Len Zon has a great secret, but I couldn’t help but focus on the zebrafish he uses in his research. The colored zebrafish reminded of something I ran across while researching my fourth-grade-level book about genes—the GloFish®.
The transgenic zebrafish with its glowing colors have been genetically modified from a normal zebrafish—that is, a gene for fluorescence from a sea anemone or a jellyfish My goodness, you’re glowing! (Courtesy Glofish.com) has been inserted into a zebrafish egg. The genes become part of the genetic makeup of the developing fish and as an adult, the colored zebrafish passes the modified gene to its offspring, who also are that color and continue passing the gene to their offspring. These fascinating fish are available from science suppliers and some retailers for classroom study or to keep as pets. And here’s the link to the GloFish site.

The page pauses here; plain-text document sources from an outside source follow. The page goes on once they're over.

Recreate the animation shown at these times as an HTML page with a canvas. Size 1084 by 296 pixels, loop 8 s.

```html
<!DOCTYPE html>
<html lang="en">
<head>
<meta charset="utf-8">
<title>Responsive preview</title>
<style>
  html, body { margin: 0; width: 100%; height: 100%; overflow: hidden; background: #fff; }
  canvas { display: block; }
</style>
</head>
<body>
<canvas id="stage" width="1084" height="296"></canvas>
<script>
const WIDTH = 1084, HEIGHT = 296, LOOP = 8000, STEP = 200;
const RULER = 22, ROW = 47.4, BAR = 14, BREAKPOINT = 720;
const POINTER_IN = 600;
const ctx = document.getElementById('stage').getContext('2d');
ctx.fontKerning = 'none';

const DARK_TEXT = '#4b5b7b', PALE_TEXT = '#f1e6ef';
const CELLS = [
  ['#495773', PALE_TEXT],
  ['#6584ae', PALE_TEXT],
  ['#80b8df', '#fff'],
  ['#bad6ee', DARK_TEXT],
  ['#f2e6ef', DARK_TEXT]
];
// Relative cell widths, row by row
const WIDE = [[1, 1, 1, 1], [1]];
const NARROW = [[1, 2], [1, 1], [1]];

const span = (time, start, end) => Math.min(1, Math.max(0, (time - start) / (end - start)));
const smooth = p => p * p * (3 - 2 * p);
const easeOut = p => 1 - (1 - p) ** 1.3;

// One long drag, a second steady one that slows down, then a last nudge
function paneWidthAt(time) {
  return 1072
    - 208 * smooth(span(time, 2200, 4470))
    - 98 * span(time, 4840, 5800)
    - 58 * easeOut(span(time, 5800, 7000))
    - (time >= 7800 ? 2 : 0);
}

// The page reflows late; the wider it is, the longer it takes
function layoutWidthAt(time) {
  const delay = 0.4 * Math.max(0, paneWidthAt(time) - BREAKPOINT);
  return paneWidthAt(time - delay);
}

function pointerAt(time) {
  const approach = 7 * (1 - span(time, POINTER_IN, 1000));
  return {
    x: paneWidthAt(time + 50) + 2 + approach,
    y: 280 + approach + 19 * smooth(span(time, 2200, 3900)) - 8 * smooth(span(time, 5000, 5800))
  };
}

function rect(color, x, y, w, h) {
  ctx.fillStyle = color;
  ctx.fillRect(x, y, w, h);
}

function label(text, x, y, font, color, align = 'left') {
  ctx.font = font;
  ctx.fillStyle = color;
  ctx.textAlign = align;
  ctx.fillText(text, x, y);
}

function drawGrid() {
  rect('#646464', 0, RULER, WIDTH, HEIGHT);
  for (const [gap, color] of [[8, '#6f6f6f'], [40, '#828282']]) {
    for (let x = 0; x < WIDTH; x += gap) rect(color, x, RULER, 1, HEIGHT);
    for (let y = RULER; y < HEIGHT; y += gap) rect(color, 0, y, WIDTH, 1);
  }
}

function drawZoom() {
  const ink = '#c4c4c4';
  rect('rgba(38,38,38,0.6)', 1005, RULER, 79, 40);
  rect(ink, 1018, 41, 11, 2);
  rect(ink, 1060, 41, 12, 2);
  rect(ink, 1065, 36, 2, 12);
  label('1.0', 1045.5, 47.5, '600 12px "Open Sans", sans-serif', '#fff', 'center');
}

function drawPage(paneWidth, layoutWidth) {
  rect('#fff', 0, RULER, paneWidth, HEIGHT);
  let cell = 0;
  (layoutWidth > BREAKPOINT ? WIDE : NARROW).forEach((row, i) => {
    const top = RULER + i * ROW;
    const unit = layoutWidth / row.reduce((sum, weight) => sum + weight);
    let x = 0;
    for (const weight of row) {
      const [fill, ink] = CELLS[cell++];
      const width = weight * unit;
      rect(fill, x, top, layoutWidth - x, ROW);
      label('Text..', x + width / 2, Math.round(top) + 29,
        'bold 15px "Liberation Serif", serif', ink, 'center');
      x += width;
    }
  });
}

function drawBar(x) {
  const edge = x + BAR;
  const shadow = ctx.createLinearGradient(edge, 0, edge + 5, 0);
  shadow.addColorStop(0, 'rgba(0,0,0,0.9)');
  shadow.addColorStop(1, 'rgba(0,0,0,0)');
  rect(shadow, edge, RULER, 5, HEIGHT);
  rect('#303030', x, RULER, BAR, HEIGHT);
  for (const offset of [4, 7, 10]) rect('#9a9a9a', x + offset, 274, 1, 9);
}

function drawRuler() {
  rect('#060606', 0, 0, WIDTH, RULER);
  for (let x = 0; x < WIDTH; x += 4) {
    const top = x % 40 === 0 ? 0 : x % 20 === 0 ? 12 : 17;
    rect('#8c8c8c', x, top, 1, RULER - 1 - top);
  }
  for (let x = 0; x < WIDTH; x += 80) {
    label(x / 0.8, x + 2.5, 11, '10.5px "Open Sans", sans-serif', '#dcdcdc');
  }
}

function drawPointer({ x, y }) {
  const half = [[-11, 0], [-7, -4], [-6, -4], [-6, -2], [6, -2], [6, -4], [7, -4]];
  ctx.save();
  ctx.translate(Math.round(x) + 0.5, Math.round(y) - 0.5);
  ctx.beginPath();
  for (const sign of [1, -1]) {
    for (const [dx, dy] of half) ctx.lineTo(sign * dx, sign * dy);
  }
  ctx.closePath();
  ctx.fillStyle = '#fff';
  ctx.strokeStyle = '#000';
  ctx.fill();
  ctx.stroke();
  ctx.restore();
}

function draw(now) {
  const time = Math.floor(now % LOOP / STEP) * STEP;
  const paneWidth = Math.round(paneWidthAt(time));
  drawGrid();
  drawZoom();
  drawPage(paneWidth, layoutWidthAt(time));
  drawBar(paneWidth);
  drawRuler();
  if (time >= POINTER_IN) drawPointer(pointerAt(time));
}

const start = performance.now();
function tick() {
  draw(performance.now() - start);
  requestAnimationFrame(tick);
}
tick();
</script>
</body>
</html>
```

Originally the fluorescent zebrafish were developed to study pollutants in water. Scientists hoped to find a genetic switch that would turn on in the presence of specific toxins in water. This switch, they hoped, would make the fish fluoresce in their genetically modified colors. A non-fluorescing fish would mean the toxin or pollutant was not present in the water. This research was interesting enough, but clearly Len has taken the zebrafish to new heights in his own work.
Genetically modifying animals lets researchers like Len provide important information about subjects relating to human health and safety. Who knew that something so small could bring about such a wealth of knowledge and might one day lead to a cure for cancer?